• **GOAL OF THE EXERCISE**:
Which of the lines below holds the string "byId"? Copy every line that does.

Collected data:
===============

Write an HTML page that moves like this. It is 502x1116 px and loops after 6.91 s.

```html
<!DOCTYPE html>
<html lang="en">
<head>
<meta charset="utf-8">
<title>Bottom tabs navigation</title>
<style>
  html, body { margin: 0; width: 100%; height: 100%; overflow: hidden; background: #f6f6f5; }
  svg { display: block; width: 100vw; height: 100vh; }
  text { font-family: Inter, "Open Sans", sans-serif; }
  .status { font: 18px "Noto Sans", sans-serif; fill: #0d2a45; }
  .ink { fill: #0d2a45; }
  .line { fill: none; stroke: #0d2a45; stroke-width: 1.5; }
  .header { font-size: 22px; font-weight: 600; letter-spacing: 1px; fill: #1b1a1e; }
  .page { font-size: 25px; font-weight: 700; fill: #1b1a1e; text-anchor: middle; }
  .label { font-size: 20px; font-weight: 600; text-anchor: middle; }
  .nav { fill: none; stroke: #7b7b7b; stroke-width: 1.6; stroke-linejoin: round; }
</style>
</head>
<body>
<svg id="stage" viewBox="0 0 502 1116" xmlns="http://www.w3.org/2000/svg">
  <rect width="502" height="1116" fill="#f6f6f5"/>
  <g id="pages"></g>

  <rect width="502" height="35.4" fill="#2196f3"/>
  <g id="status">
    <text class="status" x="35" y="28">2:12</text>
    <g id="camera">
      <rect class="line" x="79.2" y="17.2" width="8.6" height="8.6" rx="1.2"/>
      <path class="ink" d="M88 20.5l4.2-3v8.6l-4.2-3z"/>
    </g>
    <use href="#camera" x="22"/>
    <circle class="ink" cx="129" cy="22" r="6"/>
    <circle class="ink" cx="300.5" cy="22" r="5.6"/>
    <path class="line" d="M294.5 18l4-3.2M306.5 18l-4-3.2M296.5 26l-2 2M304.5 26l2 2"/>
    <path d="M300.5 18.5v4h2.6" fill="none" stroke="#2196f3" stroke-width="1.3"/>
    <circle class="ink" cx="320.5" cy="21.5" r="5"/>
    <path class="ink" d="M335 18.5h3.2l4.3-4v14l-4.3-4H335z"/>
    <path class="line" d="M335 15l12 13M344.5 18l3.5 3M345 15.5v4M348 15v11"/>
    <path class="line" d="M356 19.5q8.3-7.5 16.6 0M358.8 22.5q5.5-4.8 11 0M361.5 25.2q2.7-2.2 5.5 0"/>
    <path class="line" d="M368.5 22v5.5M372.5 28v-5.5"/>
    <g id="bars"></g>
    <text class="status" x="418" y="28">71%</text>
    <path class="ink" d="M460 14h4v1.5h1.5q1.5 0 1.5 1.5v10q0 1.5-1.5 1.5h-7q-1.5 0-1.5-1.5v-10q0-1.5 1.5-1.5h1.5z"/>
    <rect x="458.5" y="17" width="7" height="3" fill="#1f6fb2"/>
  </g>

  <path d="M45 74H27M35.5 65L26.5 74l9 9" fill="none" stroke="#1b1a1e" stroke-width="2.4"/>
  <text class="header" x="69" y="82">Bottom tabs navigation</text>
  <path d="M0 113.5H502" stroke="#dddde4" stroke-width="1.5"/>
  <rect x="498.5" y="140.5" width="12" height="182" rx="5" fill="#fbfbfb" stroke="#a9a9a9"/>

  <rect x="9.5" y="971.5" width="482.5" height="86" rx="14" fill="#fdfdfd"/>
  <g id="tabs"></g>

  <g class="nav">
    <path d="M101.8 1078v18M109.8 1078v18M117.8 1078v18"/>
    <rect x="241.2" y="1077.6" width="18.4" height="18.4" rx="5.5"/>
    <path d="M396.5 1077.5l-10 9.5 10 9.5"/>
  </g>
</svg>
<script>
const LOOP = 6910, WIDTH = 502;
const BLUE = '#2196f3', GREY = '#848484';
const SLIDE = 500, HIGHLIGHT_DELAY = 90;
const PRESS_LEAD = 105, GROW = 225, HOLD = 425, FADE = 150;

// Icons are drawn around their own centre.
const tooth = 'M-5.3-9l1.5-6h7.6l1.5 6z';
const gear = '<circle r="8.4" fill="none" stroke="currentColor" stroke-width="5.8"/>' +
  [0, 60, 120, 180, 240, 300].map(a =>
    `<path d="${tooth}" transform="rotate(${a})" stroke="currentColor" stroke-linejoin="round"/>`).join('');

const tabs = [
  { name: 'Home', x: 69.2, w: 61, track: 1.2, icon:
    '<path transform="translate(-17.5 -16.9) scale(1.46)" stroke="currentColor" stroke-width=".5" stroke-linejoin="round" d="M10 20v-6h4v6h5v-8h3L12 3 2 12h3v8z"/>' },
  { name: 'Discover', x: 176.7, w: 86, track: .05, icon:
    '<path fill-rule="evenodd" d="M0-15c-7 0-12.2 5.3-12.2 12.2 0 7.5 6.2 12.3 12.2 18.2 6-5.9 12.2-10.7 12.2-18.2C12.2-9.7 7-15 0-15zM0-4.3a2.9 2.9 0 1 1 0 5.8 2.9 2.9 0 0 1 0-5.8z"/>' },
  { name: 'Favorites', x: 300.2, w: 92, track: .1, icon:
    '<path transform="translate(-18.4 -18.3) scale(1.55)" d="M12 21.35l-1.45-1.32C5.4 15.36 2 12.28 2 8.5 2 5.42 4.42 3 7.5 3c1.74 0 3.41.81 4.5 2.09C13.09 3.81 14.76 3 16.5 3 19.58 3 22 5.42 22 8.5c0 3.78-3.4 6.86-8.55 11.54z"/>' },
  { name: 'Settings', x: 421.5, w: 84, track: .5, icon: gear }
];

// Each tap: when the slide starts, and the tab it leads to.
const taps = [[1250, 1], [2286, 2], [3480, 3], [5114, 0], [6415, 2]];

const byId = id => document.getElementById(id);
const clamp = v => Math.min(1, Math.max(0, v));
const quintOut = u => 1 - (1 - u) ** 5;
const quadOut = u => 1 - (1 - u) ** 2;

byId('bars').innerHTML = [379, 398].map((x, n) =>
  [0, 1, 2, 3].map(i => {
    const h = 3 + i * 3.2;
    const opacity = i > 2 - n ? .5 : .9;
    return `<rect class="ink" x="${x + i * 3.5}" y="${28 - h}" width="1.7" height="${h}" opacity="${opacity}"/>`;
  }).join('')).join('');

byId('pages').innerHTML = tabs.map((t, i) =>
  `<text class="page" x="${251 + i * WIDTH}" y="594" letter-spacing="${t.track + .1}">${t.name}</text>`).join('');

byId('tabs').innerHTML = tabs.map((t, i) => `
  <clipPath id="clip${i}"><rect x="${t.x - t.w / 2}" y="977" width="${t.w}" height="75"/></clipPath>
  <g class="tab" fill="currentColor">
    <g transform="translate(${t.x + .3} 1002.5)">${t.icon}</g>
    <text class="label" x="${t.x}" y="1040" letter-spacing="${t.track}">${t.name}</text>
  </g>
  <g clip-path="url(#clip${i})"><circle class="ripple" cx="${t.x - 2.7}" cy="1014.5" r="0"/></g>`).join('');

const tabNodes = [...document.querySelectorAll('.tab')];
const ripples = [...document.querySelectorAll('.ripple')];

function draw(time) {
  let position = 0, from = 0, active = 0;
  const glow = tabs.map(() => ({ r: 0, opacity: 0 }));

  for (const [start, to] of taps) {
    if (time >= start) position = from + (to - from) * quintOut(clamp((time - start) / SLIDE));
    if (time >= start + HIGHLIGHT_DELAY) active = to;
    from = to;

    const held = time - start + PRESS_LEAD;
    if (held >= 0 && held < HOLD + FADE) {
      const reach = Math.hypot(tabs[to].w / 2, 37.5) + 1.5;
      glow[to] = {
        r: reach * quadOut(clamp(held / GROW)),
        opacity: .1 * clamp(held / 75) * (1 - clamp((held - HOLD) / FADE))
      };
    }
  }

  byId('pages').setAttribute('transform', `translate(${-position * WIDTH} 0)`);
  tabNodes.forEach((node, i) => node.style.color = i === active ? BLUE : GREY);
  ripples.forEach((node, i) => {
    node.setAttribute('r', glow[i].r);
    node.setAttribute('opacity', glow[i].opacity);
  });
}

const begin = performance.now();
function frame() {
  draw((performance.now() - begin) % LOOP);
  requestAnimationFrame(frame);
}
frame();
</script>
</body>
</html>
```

===============

• **FINISHED TASK**:
const byId = id => document.getElementById(id);
byId('bars').innerHTML = [379, 398].map((x, n) =>
byId('pages').innerHTML = tabs.map((t, i) =>
byId('tabs').innerHTML = tabs.map((t, i) => `
  byId('pages').setAttribute('transform', `translate(${-position * WIDTH} 0)`);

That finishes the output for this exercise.